## INPUT DATA
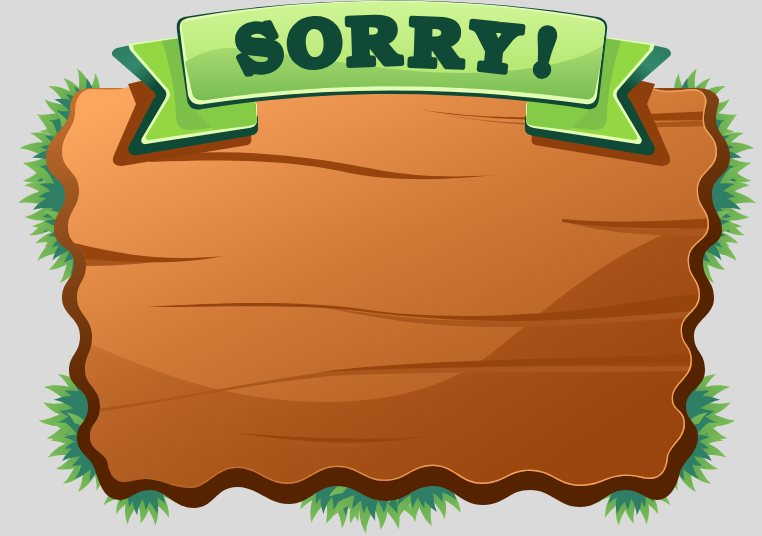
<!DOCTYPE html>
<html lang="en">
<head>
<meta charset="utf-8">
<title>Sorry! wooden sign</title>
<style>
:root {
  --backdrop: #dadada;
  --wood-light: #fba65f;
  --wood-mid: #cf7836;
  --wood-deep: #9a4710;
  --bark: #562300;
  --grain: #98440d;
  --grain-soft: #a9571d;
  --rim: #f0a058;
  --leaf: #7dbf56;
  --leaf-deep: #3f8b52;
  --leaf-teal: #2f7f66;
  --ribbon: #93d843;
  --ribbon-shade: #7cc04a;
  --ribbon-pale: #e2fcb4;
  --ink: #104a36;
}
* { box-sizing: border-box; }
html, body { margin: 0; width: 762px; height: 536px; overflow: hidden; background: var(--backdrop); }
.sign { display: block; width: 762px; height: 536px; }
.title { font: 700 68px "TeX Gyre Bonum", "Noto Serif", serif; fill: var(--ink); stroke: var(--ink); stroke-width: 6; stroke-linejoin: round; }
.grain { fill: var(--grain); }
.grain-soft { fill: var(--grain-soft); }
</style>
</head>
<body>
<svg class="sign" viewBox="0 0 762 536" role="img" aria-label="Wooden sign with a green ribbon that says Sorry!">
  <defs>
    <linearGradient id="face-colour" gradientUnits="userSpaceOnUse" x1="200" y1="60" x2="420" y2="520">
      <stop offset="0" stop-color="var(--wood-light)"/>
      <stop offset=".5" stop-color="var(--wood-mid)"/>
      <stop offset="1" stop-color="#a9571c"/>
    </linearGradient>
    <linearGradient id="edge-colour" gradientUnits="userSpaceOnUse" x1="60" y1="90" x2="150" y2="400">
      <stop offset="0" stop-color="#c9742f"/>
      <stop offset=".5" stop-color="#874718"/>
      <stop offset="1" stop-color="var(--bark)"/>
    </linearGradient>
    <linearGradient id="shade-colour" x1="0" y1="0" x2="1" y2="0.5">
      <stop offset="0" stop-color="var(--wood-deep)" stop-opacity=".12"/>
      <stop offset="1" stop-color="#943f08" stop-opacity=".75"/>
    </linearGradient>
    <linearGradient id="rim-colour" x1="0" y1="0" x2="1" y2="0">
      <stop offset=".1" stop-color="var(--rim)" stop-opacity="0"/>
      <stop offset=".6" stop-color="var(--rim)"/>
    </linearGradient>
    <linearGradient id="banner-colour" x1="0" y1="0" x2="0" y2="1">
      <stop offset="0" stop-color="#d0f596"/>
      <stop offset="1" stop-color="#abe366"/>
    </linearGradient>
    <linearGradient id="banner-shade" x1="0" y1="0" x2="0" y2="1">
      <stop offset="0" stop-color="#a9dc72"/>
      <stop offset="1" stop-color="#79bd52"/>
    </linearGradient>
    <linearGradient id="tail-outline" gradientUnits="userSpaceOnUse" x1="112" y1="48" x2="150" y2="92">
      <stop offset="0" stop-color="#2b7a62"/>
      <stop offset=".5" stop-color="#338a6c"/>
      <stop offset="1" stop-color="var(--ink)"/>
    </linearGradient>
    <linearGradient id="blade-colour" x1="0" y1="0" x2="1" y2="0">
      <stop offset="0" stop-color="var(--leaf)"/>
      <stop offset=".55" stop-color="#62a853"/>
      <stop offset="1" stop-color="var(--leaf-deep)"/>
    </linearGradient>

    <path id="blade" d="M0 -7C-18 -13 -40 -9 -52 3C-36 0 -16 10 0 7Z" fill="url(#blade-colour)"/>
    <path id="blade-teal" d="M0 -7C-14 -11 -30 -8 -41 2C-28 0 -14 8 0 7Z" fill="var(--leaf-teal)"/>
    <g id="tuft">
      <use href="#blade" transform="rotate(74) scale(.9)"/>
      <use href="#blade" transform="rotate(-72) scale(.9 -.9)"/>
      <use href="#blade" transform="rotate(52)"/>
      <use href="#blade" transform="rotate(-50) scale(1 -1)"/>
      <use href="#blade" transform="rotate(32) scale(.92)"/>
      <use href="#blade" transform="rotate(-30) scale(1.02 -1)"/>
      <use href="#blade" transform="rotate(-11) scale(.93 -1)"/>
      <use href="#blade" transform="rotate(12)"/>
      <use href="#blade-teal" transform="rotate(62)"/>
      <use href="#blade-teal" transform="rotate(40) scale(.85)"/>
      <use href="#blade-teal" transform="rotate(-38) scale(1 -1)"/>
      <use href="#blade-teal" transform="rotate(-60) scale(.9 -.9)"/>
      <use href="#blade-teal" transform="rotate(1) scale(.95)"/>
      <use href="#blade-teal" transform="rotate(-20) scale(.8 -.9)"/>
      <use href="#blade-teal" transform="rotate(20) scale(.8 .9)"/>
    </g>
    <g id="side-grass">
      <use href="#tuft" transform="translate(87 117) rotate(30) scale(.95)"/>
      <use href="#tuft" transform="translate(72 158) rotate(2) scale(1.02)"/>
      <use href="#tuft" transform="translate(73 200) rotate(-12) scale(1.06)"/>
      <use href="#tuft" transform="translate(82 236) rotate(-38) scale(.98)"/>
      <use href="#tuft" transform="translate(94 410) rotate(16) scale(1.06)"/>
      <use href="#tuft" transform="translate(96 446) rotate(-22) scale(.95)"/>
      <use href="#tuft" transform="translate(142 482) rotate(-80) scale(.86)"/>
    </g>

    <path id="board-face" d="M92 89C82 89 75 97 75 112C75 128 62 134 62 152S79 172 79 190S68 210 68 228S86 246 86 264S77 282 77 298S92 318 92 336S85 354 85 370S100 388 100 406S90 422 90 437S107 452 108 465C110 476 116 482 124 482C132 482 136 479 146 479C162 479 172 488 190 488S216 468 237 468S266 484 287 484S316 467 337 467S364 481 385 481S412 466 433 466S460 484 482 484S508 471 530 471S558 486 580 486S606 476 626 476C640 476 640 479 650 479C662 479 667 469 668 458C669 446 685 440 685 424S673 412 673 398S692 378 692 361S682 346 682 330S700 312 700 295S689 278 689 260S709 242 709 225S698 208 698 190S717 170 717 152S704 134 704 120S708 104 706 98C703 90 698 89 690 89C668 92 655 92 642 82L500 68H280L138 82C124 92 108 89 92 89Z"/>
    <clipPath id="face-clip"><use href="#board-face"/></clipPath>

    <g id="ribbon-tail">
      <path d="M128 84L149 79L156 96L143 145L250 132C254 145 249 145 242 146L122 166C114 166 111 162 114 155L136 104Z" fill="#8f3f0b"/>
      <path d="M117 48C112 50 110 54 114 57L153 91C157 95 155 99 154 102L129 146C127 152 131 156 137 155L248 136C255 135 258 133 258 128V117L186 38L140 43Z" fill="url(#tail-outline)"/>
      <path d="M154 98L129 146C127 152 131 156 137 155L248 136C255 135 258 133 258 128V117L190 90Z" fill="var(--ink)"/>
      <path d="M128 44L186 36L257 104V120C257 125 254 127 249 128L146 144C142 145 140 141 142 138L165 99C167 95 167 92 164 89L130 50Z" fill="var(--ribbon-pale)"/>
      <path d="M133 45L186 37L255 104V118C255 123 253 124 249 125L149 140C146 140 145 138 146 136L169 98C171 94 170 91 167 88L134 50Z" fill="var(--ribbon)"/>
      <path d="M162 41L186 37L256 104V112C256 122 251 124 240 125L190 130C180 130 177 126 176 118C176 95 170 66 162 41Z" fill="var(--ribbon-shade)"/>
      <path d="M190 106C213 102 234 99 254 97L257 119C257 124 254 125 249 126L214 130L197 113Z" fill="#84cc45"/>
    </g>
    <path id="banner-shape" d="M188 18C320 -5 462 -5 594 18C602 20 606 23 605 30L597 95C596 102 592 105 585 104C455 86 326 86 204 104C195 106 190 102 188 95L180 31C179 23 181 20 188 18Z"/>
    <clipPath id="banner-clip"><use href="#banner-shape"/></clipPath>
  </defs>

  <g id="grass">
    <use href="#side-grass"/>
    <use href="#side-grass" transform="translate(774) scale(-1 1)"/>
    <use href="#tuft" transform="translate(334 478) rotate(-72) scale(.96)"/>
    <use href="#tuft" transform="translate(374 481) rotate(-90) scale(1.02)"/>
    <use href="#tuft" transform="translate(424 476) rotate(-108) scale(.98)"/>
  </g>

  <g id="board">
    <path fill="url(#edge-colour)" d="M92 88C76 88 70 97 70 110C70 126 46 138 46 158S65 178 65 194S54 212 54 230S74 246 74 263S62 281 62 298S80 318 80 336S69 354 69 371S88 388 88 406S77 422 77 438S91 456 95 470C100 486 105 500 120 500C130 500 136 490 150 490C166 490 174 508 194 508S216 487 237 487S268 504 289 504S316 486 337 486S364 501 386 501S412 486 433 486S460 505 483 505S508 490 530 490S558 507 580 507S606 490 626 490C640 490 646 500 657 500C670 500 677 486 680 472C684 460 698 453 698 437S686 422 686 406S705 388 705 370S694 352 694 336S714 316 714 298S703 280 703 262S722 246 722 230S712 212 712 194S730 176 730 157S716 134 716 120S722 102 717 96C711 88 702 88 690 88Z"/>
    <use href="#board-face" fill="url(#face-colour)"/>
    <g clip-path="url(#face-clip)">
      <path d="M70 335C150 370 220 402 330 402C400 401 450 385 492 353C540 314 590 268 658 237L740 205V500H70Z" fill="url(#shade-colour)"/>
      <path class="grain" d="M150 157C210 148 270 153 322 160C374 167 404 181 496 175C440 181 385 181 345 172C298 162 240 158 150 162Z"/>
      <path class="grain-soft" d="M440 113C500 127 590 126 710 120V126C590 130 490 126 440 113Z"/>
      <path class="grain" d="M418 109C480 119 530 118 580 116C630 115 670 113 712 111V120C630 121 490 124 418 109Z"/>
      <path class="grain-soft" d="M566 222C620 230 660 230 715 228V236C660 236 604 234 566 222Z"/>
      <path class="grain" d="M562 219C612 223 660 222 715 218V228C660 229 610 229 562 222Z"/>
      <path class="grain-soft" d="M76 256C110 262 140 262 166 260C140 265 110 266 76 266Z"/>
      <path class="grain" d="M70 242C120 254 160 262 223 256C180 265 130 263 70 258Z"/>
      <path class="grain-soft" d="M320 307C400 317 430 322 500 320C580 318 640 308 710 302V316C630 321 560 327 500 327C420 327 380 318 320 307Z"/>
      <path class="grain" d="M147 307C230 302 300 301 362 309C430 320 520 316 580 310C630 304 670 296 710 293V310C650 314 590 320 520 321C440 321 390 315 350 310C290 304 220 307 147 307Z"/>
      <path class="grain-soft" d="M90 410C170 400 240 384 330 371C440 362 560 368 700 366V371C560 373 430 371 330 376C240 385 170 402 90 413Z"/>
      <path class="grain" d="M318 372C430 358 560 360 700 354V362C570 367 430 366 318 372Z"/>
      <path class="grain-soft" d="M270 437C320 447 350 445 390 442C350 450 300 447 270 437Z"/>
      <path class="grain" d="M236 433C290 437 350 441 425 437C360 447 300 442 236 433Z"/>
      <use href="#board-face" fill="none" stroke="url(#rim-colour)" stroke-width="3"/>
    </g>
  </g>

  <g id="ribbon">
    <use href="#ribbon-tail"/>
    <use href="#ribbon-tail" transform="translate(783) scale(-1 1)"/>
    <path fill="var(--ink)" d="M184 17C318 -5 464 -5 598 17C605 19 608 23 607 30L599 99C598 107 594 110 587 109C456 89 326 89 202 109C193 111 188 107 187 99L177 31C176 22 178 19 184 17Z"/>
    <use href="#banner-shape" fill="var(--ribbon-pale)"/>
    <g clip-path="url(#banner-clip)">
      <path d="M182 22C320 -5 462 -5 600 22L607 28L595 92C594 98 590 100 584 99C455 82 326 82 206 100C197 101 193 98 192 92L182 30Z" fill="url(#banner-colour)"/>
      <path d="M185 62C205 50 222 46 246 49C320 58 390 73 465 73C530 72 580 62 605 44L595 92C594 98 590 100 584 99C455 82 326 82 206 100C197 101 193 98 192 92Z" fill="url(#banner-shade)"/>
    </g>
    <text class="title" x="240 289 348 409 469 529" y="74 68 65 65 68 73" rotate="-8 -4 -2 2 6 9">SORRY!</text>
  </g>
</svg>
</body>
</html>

==

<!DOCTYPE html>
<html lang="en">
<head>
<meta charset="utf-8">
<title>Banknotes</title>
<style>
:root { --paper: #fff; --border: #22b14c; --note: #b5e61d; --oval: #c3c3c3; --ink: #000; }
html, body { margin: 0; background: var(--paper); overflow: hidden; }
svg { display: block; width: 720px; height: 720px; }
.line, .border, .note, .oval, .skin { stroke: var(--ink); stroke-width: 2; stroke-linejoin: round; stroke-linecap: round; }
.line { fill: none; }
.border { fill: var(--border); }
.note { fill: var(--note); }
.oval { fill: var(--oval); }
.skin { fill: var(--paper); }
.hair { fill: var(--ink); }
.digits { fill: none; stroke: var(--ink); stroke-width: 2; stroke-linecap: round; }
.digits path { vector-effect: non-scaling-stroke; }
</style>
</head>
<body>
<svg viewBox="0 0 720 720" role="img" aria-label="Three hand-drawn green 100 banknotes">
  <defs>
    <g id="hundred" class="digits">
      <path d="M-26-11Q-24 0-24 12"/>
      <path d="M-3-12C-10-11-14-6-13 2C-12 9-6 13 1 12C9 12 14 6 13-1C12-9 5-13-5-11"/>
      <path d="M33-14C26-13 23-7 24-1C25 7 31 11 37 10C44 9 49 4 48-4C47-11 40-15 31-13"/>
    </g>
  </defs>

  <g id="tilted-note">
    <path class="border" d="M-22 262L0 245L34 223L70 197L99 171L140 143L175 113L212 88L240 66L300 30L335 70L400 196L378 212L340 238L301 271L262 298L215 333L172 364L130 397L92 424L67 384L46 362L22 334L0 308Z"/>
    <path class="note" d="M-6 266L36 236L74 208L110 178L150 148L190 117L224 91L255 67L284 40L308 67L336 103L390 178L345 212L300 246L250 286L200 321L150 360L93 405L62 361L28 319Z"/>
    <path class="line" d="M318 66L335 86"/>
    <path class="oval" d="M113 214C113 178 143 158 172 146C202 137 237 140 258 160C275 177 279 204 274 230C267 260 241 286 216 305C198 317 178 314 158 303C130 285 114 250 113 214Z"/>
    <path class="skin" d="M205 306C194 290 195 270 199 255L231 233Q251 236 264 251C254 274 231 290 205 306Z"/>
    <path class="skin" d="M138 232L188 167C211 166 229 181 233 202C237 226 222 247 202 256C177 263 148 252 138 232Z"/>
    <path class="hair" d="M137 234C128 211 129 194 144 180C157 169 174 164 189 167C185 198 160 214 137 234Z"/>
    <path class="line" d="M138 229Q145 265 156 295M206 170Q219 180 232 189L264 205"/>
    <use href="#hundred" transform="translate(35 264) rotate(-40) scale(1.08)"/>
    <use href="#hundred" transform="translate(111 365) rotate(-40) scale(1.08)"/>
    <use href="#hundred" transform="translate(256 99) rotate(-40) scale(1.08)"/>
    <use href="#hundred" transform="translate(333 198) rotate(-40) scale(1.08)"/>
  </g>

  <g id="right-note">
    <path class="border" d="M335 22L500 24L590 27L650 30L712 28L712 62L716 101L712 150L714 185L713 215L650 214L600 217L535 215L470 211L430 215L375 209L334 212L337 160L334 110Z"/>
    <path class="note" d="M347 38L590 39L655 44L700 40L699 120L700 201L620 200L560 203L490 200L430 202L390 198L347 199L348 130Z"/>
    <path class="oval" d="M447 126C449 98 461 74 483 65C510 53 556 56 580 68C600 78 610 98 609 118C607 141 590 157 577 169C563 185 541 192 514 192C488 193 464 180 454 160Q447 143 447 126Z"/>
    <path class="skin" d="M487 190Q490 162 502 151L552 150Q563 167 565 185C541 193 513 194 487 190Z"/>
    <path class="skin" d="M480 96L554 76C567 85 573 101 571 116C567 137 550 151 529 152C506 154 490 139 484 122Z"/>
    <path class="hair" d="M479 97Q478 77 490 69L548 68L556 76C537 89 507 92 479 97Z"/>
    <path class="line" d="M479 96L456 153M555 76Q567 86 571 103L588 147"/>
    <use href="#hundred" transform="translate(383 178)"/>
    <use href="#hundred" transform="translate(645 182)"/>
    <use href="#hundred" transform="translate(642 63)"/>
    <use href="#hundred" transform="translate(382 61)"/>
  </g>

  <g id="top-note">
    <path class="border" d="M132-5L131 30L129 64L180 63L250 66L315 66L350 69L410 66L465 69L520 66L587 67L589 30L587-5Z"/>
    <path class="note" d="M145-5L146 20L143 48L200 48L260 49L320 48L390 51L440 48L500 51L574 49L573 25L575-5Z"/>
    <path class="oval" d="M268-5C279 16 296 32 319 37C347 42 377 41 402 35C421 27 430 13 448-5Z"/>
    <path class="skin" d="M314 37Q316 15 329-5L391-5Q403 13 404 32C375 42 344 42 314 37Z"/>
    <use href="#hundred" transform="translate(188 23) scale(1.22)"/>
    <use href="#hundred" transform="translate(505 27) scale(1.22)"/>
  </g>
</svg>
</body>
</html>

## PROBLEM TO WORK ON
Your answer should be one number: how many lines above include the word "hundred".

## ANSWER SPACE
11